Theft rampant in timber industry

Theft of equipment and timber in the industry is rampant – and escalating. The theft of chainsaws in Mpumalanga alone amounted to more than R10 million in the past two years.

- Advertisement -

This was according to Pieter Knipschild, chairperson of the Lowveld Timber Theft Forum. “Bell Loggers, which cost about R630 000 each, are left infield and thieves are stripping them for parts, such as engines, wheel motors and pumps,” he said. “In the past six months, about seven Bells have been stripped. They are then rebuilt. It’s a huge problem.”

In May, an operation conducted by members of the Lowveld Timber Theft Forum recovered a Bell Logger that had been rebuilt using stolen parts and a burnt out frame. “Unfortunately only one part – a wheel motor – was marked with the rightful owner’s name. Consequently, despite the suspect’s activities being known to members, the police were obliged to hand back the rest of the machine to the suspect,” said Knipschild.

“The bottom line is that owners cannot reclaim stolen items if they cannot prove that they rightfully belong to them.” Rising theft has led to the establishment of four timber theft forums throughout the timber growing regions, in the Lowveld, Greytown, Piet Retief/Vryheid and Richards Bay areas.

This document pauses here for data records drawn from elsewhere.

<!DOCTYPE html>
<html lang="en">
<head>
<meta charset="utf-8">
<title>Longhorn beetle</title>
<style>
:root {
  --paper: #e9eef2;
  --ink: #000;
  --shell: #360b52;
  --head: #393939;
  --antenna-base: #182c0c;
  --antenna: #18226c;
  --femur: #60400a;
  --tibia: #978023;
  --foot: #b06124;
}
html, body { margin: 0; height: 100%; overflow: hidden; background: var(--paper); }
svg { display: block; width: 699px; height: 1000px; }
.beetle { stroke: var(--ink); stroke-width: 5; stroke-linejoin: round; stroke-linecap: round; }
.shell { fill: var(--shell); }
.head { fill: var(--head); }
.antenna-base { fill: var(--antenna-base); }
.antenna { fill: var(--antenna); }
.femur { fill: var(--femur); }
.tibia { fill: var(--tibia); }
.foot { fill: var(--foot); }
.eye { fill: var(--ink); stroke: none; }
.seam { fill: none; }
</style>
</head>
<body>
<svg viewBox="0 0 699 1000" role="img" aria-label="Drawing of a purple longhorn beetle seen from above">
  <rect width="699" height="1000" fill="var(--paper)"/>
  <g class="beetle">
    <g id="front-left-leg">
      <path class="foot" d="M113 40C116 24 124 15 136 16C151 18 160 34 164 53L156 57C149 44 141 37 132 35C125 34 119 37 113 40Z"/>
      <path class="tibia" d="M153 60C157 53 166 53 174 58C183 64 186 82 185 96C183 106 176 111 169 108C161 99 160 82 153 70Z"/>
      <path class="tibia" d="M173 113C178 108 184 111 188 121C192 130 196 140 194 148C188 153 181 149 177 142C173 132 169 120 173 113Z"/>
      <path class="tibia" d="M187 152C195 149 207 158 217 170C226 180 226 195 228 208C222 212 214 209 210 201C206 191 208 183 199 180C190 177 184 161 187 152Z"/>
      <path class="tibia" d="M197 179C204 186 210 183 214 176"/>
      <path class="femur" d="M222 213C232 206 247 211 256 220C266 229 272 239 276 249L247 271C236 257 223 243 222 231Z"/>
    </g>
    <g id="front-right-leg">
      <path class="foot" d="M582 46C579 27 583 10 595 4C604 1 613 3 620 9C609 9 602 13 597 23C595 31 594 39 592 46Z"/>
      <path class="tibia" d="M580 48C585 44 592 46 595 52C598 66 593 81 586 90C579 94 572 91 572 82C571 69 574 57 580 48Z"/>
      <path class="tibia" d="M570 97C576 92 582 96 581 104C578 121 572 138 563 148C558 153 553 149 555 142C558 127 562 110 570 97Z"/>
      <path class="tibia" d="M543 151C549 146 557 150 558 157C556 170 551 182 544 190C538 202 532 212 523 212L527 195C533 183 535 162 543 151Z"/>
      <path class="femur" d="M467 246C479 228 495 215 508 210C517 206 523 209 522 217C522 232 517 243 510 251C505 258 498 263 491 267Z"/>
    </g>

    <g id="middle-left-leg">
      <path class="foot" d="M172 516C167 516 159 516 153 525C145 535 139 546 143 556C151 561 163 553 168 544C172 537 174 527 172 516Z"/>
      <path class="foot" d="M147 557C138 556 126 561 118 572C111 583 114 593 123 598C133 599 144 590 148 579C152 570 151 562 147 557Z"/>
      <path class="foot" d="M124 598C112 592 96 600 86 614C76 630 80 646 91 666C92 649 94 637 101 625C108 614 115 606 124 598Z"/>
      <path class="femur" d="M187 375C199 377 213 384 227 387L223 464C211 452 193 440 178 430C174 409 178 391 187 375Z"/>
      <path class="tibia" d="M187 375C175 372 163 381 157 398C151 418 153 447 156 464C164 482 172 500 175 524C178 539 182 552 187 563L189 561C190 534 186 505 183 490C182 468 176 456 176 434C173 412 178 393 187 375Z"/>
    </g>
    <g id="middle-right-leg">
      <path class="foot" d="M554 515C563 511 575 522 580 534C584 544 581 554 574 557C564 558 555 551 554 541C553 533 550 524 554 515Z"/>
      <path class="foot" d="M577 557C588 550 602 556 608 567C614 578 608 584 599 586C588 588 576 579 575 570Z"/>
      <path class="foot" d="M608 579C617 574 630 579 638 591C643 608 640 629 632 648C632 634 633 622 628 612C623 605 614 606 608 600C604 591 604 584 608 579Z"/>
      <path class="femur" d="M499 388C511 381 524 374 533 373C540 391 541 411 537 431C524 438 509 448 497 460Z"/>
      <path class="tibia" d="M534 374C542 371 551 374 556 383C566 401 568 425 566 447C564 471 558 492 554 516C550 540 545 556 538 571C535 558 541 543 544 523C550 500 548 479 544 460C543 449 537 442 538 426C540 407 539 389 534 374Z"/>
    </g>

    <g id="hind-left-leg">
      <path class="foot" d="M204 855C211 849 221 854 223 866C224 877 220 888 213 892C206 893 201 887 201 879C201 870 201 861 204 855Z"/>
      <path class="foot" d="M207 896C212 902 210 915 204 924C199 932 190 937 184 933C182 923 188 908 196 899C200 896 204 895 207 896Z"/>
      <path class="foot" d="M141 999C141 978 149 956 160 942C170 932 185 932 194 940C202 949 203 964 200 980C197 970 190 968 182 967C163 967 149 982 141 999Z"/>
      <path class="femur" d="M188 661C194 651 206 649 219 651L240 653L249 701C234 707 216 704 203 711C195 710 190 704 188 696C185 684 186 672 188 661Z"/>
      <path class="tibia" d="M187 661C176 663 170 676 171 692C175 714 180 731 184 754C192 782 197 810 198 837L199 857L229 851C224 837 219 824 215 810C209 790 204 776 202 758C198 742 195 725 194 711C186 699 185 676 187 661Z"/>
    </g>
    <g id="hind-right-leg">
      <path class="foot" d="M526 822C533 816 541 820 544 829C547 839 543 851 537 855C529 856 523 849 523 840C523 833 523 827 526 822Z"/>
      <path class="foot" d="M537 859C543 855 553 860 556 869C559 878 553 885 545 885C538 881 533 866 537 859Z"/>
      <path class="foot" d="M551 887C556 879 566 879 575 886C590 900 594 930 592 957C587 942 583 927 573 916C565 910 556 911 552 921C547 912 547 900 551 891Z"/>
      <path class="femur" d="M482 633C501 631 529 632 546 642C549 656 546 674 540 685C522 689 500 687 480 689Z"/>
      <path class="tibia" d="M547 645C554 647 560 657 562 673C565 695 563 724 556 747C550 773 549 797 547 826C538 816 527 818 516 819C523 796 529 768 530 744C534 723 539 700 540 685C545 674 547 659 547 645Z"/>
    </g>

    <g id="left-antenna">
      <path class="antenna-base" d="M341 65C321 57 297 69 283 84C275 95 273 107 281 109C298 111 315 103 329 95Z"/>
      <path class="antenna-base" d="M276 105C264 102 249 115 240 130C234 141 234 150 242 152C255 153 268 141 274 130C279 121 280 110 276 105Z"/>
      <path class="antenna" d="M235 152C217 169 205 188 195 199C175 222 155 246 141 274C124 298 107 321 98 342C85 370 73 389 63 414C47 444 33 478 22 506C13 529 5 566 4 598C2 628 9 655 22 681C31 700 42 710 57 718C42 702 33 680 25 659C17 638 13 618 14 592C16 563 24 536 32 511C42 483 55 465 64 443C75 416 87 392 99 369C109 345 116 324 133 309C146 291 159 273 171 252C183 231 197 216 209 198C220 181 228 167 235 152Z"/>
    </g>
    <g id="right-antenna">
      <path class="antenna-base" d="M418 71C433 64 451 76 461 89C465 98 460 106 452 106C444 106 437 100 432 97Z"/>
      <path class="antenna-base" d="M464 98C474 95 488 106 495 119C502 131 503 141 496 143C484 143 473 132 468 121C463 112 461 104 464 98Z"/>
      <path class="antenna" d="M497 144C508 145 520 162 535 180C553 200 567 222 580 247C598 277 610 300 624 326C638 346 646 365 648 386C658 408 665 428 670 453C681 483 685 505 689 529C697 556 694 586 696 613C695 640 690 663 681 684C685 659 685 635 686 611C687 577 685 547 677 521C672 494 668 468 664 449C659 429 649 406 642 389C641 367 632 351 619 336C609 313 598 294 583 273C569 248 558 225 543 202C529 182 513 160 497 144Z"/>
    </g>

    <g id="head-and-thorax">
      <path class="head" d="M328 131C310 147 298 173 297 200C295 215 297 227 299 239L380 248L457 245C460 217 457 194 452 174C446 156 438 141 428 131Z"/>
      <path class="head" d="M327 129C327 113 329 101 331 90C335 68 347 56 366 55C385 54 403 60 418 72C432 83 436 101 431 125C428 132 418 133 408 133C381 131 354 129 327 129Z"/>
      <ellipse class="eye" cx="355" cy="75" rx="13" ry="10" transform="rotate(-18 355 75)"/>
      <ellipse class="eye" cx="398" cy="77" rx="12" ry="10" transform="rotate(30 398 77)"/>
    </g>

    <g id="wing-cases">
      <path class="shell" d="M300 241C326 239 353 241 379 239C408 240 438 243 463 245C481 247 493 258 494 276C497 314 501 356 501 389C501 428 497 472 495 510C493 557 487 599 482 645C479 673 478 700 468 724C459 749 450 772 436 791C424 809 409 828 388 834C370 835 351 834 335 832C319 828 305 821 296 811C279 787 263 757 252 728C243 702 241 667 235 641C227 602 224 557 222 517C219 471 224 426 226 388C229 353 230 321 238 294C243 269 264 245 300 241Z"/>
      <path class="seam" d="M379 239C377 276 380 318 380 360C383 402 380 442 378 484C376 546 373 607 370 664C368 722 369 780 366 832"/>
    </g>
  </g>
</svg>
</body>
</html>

These forums have been working to raise awareness and improve co-operation between timber growers, transporters, contractors, mills and police.

- Advertisement -

Knipschild attributed the escalation in theft to a sudden rise in the number of small timber contractors, who have contracts to harvest 1ha but ‘help themselves’ to other timber.  Theft is becoming so severe that almost all the big timber companies have hired former police detectives as risk control managers to protect their assets, said Knipschild. Roger Godsmark, Forestry SA operations director, said that by next year the industry should have captured enough data to give an idea of the scale of timber and equipment theft.

“Theft is clearly a massive problem and yet the judicial system, whether the police or magistrates, don’t treat it as a serious crime,” he said. Timber growers are urged to mark their equipment – not only smaller items, such as chainsaws, knapsacks and brush cutters, but the components of larger equipment, such as the chassis, boom, rotator, grab, wheel rims, engine and pumps of vehicles.

“Engrave, weld, punch or ‘data dot’ machinery with a unique mark, such as a number, name or symbol.  “Take a photo and record these markings for identification purposes. If the machine is stolen, give police the marking details when reporting the theft and circulate the details to neighbours,” advised Knipschild.